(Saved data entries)

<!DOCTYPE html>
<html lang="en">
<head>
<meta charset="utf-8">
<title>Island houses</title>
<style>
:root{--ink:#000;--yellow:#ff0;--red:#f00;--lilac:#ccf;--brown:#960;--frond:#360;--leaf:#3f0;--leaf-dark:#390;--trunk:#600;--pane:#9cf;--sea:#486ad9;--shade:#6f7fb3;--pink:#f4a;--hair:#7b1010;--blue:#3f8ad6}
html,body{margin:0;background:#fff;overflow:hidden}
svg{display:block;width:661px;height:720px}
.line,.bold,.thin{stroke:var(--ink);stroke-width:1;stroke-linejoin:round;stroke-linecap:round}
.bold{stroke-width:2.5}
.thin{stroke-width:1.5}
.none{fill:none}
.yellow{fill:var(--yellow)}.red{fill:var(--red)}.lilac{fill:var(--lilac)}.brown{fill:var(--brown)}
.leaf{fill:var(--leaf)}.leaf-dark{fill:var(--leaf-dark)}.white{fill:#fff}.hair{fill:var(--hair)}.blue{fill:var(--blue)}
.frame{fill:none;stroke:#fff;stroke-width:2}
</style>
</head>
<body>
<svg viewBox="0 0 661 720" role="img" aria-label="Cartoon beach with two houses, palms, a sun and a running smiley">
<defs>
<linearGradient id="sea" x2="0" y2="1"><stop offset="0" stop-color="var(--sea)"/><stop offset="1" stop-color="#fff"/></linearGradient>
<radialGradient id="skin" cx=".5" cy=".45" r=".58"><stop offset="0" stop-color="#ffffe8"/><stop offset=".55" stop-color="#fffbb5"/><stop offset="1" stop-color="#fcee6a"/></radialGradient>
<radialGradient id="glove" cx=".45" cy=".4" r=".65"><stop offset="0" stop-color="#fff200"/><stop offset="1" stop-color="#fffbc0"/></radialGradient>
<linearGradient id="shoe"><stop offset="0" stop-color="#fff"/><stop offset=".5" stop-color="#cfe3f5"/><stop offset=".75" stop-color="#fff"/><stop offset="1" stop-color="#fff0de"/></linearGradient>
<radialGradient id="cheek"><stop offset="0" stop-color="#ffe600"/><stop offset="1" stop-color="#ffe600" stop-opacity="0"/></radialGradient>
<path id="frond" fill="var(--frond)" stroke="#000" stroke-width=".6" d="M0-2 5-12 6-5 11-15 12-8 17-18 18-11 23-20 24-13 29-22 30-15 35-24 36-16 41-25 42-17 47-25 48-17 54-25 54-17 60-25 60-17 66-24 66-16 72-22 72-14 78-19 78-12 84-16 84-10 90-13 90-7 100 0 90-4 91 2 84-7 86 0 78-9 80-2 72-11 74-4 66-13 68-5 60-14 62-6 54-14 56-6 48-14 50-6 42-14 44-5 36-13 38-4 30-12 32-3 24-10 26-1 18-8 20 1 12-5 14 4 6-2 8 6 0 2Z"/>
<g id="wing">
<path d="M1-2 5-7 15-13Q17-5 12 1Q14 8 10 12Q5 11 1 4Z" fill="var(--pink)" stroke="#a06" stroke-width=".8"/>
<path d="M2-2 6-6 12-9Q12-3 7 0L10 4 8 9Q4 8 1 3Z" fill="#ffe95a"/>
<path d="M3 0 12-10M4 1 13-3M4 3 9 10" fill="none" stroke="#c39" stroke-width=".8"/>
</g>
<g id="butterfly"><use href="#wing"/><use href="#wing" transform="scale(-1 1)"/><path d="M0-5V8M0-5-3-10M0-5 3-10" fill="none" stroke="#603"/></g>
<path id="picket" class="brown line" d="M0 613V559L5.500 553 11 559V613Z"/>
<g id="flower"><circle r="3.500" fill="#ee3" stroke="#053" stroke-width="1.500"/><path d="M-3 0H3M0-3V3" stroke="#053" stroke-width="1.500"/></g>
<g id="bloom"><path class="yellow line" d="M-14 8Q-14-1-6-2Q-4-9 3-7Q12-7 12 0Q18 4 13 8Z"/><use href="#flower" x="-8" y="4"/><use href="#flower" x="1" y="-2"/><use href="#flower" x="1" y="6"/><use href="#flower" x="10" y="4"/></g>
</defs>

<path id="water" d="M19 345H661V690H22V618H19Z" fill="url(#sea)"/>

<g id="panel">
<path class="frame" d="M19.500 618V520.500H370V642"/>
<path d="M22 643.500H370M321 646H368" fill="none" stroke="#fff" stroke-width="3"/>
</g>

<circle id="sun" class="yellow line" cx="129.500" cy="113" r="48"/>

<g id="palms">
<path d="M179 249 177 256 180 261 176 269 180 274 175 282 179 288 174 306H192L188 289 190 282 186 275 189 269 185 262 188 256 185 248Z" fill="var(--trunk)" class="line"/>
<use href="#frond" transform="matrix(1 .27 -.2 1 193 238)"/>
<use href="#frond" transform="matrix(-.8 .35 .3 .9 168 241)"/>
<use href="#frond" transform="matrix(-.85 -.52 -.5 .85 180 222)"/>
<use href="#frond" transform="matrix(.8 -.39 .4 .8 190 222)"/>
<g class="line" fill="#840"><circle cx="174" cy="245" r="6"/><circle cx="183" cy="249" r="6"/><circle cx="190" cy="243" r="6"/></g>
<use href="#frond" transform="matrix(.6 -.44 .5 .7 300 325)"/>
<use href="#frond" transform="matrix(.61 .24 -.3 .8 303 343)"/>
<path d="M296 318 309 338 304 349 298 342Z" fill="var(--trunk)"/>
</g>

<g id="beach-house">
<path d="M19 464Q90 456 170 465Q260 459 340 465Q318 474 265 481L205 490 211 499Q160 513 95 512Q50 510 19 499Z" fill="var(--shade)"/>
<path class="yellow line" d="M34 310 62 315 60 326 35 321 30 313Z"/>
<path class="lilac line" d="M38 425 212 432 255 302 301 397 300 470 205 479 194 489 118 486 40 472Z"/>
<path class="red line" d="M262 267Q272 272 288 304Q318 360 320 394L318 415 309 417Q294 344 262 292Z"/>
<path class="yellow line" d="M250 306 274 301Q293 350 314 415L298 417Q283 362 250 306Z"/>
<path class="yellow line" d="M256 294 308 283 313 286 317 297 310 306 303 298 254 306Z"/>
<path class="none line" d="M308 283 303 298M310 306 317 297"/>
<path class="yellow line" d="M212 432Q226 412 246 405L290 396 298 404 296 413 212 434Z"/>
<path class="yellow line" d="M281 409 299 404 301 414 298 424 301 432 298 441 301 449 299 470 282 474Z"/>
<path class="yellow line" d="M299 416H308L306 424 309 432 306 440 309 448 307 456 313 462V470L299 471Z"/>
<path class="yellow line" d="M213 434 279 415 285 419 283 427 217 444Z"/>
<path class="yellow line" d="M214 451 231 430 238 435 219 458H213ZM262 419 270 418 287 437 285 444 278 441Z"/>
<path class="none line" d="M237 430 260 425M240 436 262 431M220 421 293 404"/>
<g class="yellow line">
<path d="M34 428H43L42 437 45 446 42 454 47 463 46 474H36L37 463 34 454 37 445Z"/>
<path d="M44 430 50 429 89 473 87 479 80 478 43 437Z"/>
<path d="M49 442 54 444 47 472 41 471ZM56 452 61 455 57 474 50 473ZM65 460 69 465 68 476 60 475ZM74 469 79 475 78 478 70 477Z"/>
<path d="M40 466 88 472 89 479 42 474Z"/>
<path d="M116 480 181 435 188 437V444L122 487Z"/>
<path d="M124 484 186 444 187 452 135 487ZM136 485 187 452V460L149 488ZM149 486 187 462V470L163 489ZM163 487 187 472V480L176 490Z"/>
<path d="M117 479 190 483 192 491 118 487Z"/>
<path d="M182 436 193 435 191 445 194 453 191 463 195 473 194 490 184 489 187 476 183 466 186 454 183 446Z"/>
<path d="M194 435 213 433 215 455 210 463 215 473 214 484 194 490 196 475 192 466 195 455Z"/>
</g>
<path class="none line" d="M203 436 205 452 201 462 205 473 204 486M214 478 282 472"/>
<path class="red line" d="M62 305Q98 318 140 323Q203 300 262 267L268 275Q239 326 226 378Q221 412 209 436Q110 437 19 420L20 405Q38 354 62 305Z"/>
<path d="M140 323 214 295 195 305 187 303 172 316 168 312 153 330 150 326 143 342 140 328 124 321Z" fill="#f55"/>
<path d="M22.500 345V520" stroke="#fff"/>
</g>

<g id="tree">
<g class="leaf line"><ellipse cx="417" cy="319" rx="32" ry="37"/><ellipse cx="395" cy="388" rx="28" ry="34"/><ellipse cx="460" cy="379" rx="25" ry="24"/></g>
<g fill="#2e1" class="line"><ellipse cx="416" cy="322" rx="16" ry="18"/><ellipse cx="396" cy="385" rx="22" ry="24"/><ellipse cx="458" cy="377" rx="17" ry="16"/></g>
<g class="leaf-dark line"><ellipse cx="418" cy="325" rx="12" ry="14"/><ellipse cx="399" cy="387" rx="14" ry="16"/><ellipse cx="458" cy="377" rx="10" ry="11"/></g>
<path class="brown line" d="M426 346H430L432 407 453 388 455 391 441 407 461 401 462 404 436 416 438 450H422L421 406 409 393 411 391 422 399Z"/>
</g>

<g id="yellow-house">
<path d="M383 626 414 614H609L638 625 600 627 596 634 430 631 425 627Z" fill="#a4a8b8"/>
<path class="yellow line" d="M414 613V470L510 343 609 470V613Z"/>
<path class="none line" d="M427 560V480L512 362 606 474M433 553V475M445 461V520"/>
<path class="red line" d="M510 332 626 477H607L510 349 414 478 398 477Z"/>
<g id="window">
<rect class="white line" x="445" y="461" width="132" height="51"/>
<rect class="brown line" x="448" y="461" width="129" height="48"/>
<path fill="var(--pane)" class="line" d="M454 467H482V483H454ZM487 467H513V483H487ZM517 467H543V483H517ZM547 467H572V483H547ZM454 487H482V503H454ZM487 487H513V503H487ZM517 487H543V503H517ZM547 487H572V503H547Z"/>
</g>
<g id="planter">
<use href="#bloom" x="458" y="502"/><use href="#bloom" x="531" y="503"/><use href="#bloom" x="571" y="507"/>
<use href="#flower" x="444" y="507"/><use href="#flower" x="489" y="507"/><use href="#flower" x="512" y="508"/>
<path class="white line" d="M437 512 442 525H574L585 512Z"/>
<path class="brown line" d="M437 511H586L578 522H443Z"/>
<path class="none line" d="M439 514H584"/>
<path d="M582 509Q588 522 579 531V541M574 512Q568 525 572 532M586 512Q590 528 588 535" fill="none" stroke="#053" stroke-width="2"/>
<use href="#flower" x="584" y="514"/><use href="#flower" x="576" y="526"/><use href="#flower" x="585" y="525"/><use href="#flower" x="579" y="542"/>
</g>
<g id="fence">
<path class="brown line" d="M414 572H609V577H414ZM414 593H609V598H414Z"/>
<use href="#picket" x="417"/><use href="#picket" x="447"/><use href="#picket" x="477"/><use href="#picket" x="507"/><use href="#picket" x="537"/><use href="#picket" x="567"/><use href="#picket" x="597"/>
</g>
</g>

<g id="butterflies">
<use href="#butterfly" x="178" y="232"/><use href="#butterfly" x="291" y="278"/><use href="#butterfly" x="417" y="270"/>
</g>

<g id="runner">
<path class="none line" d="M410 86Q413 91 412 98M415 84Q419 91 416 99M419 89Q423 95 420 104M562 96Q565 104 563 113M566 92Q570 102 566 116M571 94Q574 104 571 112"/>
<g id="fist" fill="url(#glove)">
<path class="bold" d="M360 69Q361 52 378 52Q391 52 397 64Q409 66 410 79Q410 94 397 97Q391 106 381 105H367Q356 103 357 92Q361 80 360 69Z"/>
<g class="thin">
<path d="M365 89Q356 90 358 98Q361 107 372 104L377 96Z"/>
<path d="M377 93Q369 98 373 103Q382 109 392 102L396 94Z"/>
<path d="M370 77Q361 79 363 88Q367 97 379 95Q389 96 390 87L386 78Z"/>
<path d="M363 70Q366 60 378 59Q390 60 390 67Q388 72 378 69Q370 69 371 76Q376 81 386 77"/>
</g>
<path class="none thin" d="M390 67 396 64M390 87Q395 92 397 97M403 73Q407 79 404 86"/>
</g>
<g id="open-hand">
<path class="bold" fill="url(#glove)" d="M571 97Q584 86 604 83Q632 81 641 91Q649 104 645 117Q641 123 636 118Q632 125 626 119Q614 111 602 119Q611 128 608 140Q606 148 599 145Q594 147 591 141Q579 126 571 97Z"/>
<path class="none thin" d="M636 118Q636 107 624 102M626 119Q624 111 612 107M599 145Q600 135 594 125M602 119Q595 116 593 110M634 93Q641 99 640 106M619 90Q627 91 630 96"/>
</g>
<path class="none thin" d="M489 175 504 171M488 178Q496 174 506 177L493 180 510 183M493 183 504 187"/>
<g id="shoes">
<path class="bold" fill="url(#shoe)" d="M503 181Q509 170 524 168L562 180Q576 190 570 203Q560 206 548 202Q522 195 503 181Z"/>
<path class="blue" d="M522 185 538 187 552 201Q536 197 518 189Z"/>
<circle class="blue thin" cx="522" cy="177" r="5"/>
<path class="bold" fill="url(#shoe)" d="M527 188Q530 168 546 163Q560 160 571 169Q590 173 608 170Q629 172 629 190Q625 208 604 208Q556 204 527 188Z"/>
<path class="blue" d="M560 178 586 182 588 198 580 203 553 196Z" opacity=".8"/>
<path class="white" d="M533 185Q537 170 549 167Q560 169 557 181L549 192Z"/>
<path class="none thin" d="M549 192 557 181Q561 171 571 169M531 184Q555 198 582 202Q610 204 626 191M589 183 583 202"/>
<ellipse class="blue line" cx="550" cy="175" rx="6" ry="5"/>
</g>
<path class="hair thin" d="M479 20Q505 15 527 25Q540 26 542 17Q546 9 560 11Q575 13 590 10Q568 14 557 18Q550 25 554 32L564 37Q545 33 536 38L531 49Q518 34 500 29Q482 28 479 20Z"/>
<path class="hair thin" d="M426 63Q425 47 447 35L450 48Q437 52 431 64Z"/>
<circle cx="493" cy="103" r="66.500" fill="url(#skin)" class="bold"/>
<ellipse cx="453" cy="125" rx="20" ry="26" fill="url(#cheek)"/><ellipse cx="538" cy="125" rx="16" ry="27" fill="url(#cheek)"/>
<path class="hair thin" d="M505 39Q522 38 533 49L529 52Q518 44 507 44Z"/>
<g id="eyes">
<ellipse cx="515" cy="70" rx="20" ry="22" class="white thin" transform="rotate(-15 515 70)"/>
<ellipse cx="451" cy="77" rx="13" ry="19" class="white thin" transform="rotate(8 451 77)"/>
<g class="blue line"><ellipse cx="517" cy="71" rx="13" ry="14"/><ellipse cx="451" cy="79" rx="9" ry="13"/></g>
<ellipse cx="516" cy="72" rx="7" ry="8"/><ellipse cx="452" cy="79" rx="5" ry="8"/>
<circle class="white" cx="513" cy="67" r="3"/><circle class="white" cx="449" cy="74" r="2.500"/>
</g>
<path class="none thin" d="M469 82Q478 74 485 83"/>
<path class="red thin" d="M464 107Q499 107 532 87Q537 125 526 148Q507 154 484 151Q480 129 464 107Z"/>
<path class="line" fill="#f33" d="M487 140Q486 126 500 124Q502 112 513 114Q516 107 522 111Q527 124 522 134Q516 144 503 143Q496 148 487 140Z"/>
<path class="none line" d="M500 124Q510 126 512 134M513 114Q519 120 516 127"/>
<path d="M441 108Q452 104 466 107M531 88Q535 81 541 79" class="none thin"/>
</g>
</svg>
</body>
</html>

Work instructions: What is asked for is an exact copy of the lines above from the one containing "63Q425 47 447" through the one containing "107Q499 107 532", and only those.

Worked solution:
<path class="hair thin" d="M426 63Q425 47 447 35L450 48Q437 52 431 64Z"/>
<circle cx="493" cy="103" r="66.500" fill="url(#skin)" class="bold"/>
<ellipse cx="453" cy="125" rx="20" ry="26" fill="url(#cheek)"/><ellipse cx="538" cy="125" rx="16" ry="27" fill="url(#cheek)"/>
<path class="hair thin" d="M505 39Q522 38 533 49L529 52Q518 44 507 44Z"/>
<g id="eyes">
<ellipse cx="515" cy="70" rx="20" ry="22" class="white thin" transform="rotate(-15 515 70)"/>
<ellipse cx="451" cy="77" rx="13" ry="19" class="white thin" transform="rotate(8 451 77)"/>
<g class="blue line"><ellipse cx="517" cy="71" rx="13" ry="14"/><ellipse cx="451" cy="79" rx="9" ry="13"/></g>
<ellipse cx="516" cy="72" rx="7" ry="8"/><ellipse cx="452" cy="79" rx="5" ry="8"/>
<circle class="white" cx="513" cy="67" r="3"/><circle class="white" cx="449" cy="74" r="2.500"/>
</g>
<path class="none thin" d="M469 82Q478 74 485 83"/>
<path class="red thin" d="M464 107Q499 107 532 87Q537 125 526 148Q507 154 484 151Q480 129 464 107Z"/>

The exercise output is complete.